A friend had some bad news recently: her mom was diagnosed with breast cancer  (caught early; the prognosis is good).


So what does this have to do with open adoption? My children will know.

Tessa will be able to ask Crystal at what age she started her period  — did you know that before age 12 is a risk factor? She’ll know if and where cancer may occur in her genetic line.

Reed will have access to heart and lung, skin and kidney, prostate and stomach history and everything else. And if he ever has a daughter (or a son), he’ll be able to tell about the presence or absence of breast cancer in his genetic line.

adoptee blank medical chart
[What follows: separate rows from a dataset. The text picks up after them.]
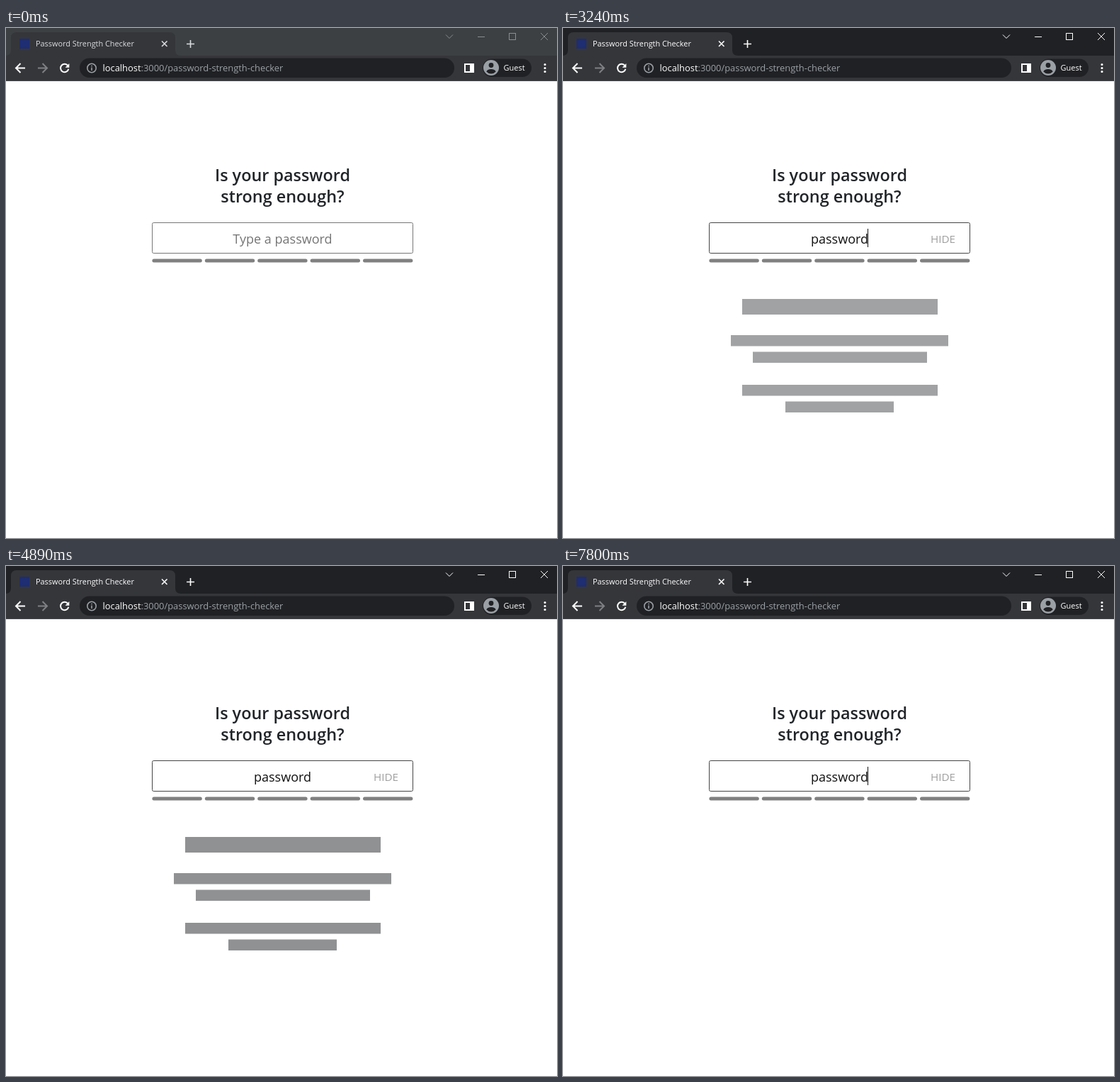
Animation of 778 by 719 pixels, one loop 8 s. Source, as an HTML page:

```html
<!DOCTYPE html>
<html lang="en">
<head>
<meta charset="utf-8">
<title>Password Strength Checker</title>
<style>
  html, body { margin: 0; width: 100%; height: 100%; overflow: hidden; background: #fff; }
  svg { display: block; width: 778px; height: 719px; font-family: "Open Sans", "Noto Sans", sans-serif;
        --title: #202124; --control: #fff; --tab: #fff; }
  svg.inactive { --title: #3c4043; --control: #8b8e91; --tab: #dadce0; }
  .line { fill: none; stroke-width: 1; }
  .bold { stroke-width: 1.6; }
  .icon { fill: none; stroke: #fff; stroke-width: 2; }
  .mid { text-anchor: middle; }
  .page { fill: #212529; }
  #field { font-size: 18px; }
</style>
</head>
<body>
<svg id="stage" viewBox="0 0 778 719">
  <!-- title bar -->
  <rect width="778" height="40" fill="var(--title)"/>
  <path d="M-1 39Q7 39 7 31V14Q7 6 15 6H231Q239 6 239 14V31Q239 39 247 39Z" fill="#35363a"/>
  <rect x="19" y="15" width="14" height="14" fill="#1f2d72"/>
  <text x="42" y="26" font-size="10.9" fill="var(--tab)">Password Strength Checker</text>
  <path d="M220 18.5l7.500 7.500M227.500 18.500l-7.500 7.500M255 22.500h11M260.500 17v11" class="line bold" stroke="var(--tab)"/>
  <g class="line" stroke="var(--control)">
    <path d="M621 9.5l5 5 5-5M666 12.5h10M755 7l10 10M765 7l-10 10"/>
    <rect x="710.5" y="7.5" width="9" height="9"/>
  </g>

  <!-- toolbar -->
  <rect y="39" width="778" height="35" fill="#35363a"/>
  <rect y="74" width="778" height="1" fill="#4a4c50"/>
  <path d="M27 56.5H14.5M20.5 50l-6.5 6.5 6.5 6.5" class="icon"/>
  <path d="M45 56.5H57.5M51.5 50l6.5 6.5-6.5 6.5" class="icon" style="stroke:#7f8083"/>
  <path d="M87.4 53.2A5.7 5.7 0 1 0 88.3 57.8" class="icon"/>
  <path d="M89.3 50v5.7h-5.7z" fill="#fff"/>
  <rect x="104" y="42.5" width="529" height="27.5" rx="13.75" fill="#202124"/>
  <circle cx="121" cy="56.5" r="6.2" class="line bold" stroke="#9aa0a6"/>
  <path d="M121 55.5v4.5M121 52.8v1.5" class="line bold" stroke="#9aa0a6"/>
  <text x="136.5" y="61" font-size="12.9" fill="#9aa0a6"><tspan fill="#fff">localhost</tspan>:3000/password-strength-checker</text>
  <rect x="648" y="51" width="12" height="11" class="icon"/>
  <rect x="655" y="51" width="5" height="11" fill="#fff"/>
  <rect x="673" y="43.5" width="69" height="25.5" rx="12.75" fill="#202124"/>
  <circle cx="685" cy="56" r="11" fill="#9aa0a6"/>
  <g fill="#202124">
    <circle cx="685" cy="52.5" r="3.4"/>
    <path d="M678.3 61.5Q679.5 58 685 58T691.7 61.5Q689 64.5 685 64.5T678.3 61.5Z"/>
  </g>
  <text x="702.5" y="60" font-size="11" fill="#fff">Guest</text>
  <path d="M761 51.5h0m0 5h0m0 5h0" stroke="#fff" stroke-width="3.2" stroke-linecap="round"/>

  <!-- page -->
  <g class="page mid" font-size="23.4" font-weight="600">
    <text x="390.5" y="216">Is your password</text>
    <text x="390.5" y="246">strong enough?</text>
  </g>
  <rect id="border" x="206.5" y="274.5" width="368" height="43" rx="2" fill="#fff"/>
  <rect id="selection" x="350" y="283" width="81" height="26" fill="#0078d7"/>
  <text id="field" class="mid" x="390.5" y="304"></text>
  <rect id="caret" y="283" width="1" height="26"/>
  <text id="hide" x="519" y="303" font-size="15.2" fill="#a0a0a0">HIDE</text>
  <g id="bars"></g>
  <g id="skeleton"></g>
  <g id="result" class="page mid" font-size="14.5">
    <text x="390.5" y="400" font-size="20" font-weight="600">Very weak</text>
    <text x="390.5" y="446">Your password can be guessed in under a second.</text>
    <text x="390.5" y="509">This is a top-10 common password.</text>
    <text x="390.5" y="533">Add another word or two.</text>
  </g>
</svg>
<script>
const LOOP = 8000, WORD = 'password', CENTER = 390.2;
const ACTIVE = 190, FOCUS = 370, CHECK = 2890, RATED = 5590, SELECT = 6260, CLEAR = 6530;
const BLINK = 550, PULSE = 2000;
const FIRST = { from: 1120, to: 2140, ease: 0.78 };
const SECOND = { from: 6930, to: 7800, ease: 1 };

const $ = id => document.getElementById(id);
const stage = $('stage'), field = $('field'), caret = $('caret');
const show = (id, on) => { $(id).style.display = on ? '' : 'none'; };

function addRect(parent, x, y, width, height, rx = 0) {
  const rect = document.createElementNS(stage.namespaceURI, 'rect');
  for (const [key, value] of Object.entries({ x, y, width, height, rx })) rect.setAttribute(key, value);
  $(parent).append(rect);
}

for (let i = 0; i < 5; i++) addRect('bars', 206.4 + i * 74.4, 325.5, 70.4, 5, 2.5);

// Placeholder lines: a heading, then two paragraphs of two lines, all centred.
const addLine = (width, y, height) => addRect('skeleton', Math.round(390.7 - width / 2), y, width, height);
addLine(276, 382, 22);
[[307, 246], [276, 153]].forEach((widths, p) =>
  widths.forEach((width, i) => addLine(width, 433 + p * 70 + i * 23.5, 15.5)));

function typed(t) {
  const { from, to, ease } = t < CLEAR ? FIRST : SECOND;
  if (t < from) return '';
  const progress = Math.min(1, (t - from) / (to - from));
  return WORD.slice(0, 1 + Math.floor((WORD.length - 1) * progress ** ease));
}

// The caret stays on while typing and blinks from the last activity.
function caretOn(t) {
  if (t < FOCUS) return false;
  if ([FIRST, SECOND].some(({ from, to }) => t >= from && t < to)) return true;
  const last = [FOCUS, FIRST.to, CLEAR, SECOND.to].findLast(time => time <= t);
  return (t - last) % (2 * BLINK) < BLINK;
}

function pulseGrey(t) {
  const wave = (1 - Math.cos((t - CHECK) / PULSE * 2 * Math.PI)) / 2;
  return Math.round(144 + 16.5 * Math.round(4 * wave));
}

function draw(t) {
  const text = typed(t), grey = pulseGrey(t);
  const selected = t >= SELECT && t < CLEAR, rated = t >= RATED && t < CLEAR;

  stage.classList.toggle('inactive', t < ACTIVE);
  $('border').setAttribute('stroke', t < FOCUS ? '#767676' : '#444');

  const label = text || 'Type a password';
  if (field.textContent !== label) field.textContent = label;
  field.setAttribute('fill', selected ? '#fff' : text ? '#111' : '#757575');
  show('selection', selected);
  show('hide', text);

  const width = text ? field.getComputedTextLength() : 0;
  caret.setAttribute('x', Math.floor(CENTER + width / 2));
  caret.setAttribute('fill', text ? '#111' : '#666');
  show('caret', caretOn(t));

  show('skeleton', t >= CHECK && t < RATED);
  $('skeleton').setAttribute('fill', `rgb(${grey},${grey + 1},${grey + 3})`);
  $('bars').setAttribute('fill', '#808080');
  $('bars').firstChild.setAttribute('fill', rated ? '#dc3545' : '#808080');
  show('result', rated);
}

const begin = performance.now();
function tick() {
  draw((performance.now() - begin) % LOOP);
  requestAnimationFrame(tick);
}
tick();
</script>
</body>
</html>
```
I want my children to have dynamic information about the health of the people whose DNA they carry — not static information about the health of their birth parents at age 20. Open adoption enables Tessa and Reed to know over time what goes on with their birth relatives, clues to  what their own medical puzzle may look like.

What my friend Juli wouldn’t give for that.

Image by OpenClipart [CC0], via Wikimedia Commons


Lori Holden's book coverLori Holden, mom of a teen son and a teen daughter, blogs from Denver. Her book, The Open-Hearted Way to Open Adoption: Helping Your Child Grow Up Whole, is available through your favorite online bookseller and makes a thoughtful anytime gift for the adoptive families in your life.

Adoption Issue? Parenting Issue? Ego Issue?

In response to my Triangle Tangle, I’m getting a lot of empathy, for which I’m grateful, but not a lot of concrete advice. I believe this is because Open Adoption is still largely uncharted territory. And Crystal and I are like Lewis and Clark.

One person asked me privately if such a situation gives credence to Closed Adoption advocates. Or to anyone who judges one’s parenting decisions from the sidelines. She says:

People have their own agendas, and validation of their beliefs may be one of them. And my children’s behavior may be one of the indicators used in vindicating a cherished doctrine.

At first I thought she was talking about people who say “Told you it was a mistake to have Crystal in your lives,” (which no one has said). But she continues thoughtfully with:

So I wondered if something similar may turn the heat up a little higher on you when these questions begin. And maybe cause you to read more into it than Tessa may have meant; maybe in this case it really WAS about the purse and keys. Maybe it’s about wanting to feel grown-up.

Me, have my own agenda and need validation?! Oh, that damn ego again. No matter what happens, there I am having to deal with me.

So maybe, as my friend says, Tessa really just wants to carry my purse and keys and phone (don’t suggest giving her old ones — we’ve tried that and they must not be “me” enough for her because she still comes after my real ones.)

Maybe lipstick is just lipstick. Reframe the tangle as a parenting issue, not an adoption issue.


Maybe this is a problem with Open Adoption (not that I would throw out the proverbial baby with the bathwater). Tessa has enough information on how her life would otherwise have been to build an idyllic picture in her head about it. She can see the grass on the other side of the fence, but it will never be her yard. Yet her older bio-brother gets to play there all the time.

I am still wondering about a day at Crystal’s or even a sleepover. Would either help to resolve the issue for Tessa, or would it exacerbate it? Would it help her to see that the grass isn’t greener? Or just intensify a longing for that yard?

Someday I will know these answers…I’m thinking in about 16 years. For now I just try to lead with my heart and be aware of my ego’s motives.